We can start from where we are at today. Two or three varieties, planted close together so they can cross pollinate, is a great starting point for building a genetically diverse population for our own gardens. I have huge fields devoted to landrace plant breeding, so a few years back it was simple for me to plant 10,000 corn seeds in my quest to develop a frost tolerant race of corn. I was thrilled with the 42 plants that survived. I took a more laid back approach with Swiss Chard, and Turnips. I grew my favorite cultivar to start with, and have added another cultivar from time to time. Sometimes the added cultivar only contributes pollen. I figure that there is no harm done if the new cultivars I trial are around 10% or less of the crop. If I don't like what the children or grandchildren look like I can weed them out before they produce seeds.
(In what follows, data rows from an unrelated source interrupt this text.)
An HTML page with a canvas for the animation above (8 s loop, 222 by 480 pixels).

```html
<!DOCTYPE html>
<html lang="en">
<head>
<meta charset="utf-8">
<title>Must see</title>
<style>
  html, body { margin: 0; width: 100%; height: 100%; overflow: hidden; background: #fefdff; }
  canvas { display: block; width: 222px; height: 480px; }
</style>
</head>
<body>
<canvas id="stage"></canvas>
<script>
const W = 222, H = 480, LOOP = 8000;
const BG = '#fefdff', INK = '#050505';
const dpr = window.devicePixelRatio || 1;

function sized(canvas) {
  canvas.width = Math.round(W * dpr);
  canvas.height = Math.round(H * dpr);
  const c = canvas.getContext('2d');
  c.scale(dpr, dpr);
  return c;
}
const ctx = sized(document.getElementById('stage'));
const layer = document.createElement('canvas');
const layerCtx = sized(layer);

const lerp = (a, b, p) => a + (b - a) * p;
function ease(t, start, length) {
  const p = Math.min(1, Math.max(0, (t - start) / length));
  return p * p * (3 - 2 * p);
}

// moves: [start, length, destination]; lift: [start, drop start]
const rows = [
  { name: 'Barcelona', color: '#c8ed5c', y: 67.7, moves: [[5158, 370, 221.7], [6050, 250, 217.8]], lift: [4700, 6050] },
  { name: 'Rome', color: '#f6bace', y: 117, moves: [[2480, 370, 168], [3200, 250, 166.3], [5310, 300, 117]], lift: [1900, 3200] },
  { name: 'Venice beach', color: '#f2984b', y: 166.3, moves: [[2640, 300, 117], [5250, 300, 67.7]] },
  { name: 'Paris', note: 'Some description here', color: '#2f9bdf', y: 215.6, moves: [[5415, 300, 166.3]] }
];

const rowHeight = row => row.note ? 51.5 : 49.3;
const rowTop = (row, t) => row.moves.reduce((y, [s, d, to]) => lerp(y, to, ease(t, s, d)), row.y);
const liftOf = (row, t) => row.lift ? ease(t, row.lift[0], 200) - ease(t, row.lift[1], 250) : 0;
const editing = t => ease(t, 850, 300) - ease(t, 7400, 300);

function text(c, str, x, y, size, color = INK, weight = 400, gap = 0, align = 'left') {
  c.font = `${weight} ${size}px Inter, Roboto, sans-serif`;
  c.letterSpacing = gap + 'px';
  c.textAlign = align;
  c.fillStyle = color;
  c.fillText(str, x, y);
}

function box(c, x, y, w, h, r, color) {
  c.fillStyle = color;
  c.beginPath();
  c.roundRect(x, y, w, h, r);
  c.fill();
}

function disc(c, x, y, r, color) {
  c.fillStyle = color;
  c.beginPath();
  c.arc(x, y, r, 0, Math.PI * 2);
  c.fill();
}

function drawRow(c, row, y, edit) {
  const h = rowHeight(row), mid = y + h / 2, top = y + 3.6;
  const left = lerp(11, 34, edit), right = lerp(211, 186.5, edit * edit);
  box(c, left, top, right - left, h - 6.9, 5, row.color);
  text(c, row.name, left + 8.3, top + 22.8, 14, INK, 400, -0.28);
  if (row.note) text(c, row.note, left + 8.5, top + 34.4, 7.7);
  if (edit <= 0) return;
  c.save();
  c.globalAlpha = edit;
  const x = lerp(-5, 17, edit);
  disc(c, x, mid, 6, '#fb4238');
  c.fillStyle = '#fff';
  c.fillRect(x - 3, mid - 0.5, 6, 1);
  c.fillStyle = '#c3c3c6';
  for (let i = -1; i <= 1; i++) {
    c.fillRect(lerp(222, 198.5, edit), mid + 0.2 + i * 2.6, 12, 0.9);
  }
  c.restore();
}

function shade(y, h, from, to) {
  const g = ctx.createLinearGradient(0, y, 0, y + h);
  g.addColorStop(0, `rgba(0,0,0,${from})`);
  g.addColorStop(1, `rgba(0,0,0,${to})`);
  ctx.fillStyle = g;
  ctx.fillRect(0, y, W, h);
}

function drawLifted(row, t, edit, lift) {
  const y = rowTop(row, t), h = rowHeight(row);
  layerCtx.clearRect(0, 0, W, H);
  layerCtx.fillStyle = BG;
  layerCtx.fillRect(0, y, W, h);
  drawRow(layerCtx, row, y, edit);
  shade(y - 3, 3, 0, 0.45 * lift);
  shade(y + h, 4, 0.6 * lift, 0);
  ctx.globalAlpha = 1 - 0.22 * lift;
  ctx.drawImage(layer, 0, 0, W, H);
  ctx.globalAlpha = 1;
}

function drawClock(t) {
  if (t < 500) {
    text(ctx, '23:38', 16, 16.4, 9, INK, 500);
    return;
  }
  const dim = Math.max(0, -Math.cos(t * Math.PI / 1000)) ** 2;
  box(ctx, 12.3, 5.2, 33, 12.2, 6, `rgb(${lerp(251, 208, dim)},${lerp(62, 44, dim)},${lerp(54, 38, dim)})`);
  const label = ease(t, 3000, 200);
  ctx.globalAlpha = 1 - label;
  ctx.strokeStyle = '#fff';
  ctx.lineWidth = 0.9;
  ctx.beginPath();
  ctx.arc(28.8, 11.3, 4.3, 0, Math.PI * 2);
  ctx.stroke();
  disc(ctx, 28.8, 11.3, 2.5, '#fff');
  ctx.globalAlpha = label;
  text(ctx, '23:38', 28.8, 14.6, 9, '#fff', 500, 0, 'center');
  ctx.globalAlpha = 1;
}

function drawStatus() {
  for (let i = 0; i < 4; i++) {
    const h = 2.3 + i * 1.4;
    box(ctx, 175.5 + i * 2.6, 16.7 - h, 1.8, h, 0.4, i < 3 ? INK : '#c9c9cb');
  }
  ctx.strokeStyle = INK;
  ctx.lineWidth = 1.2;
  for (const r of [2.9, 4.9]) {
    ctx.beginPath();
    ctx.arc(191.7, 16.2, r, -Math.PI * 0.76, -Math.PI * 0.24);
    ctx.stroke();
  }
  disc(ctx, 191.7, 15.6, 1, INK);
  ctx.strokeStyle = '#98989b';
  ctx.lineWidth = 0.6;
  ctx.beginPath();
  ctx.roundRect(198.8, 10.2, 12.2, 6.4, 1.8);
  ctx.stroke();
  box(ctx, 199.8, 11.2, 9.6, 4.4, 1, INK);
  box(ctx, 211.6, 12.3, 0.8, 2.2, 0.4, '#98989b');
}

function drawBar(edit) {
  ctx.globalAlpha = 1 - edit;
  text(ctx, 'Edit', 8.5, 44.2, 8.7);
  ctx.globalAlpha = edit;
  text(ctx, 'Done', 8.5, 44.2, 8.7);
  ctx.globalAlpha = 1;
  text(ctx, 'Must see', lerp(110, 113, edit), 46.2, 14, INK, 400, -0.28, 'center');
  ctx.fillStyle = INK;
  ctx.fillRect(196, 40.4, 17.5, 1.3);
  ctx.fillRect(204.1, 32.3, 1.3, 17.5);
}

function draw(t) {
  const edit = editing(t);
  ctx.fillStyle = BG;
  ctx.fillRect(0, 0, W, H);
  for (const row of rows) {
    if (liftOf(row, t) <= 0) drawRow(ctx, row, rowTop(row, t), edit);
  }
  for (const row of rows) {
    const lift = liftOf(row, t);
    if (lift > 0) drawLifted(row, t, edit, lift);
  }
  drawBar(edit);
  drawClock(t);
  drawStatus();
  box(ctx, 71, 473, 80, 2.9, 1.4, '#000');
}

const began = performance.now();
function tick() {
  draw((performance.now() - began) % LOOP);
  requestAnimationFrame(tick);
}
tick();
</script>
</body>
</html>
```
I figure that Astronomy Domine is an enhanced nutrition sweet corn because of all the extra colors. I am working on a super-purple (tastes like cherries) sweet corn. It's a slow process, because the super-purple trait interferes with plant growth. I'm leaning towards a super-purple landrace hybrid: I'm thinking that would allow me to combine the high anthocyanin content with good growth, while still maintaining the genetic diversity, flexibility, and local adaptation that I have come to expect from my crops.
These watermelons, plus one not pictured, represent the entire harvest of watermelons the year that I started my watermelon landrace: That's out of around 300 varieties that were planted!!! Watermelons really do not do well in my climate. Last summer was my second year. I harvested perhaps 60 fruits from a much smaller planting. Based on past experience, next year should be the magical year for watermelons. I love the third year of saving my own seeds, everything just seems to come together.
Some cultivars may continue to elude my grasp... I have not been able to grow fruits from a cushaw/mixta squash. It might be one of those species that is just too far out of it's comfort zone in my garden.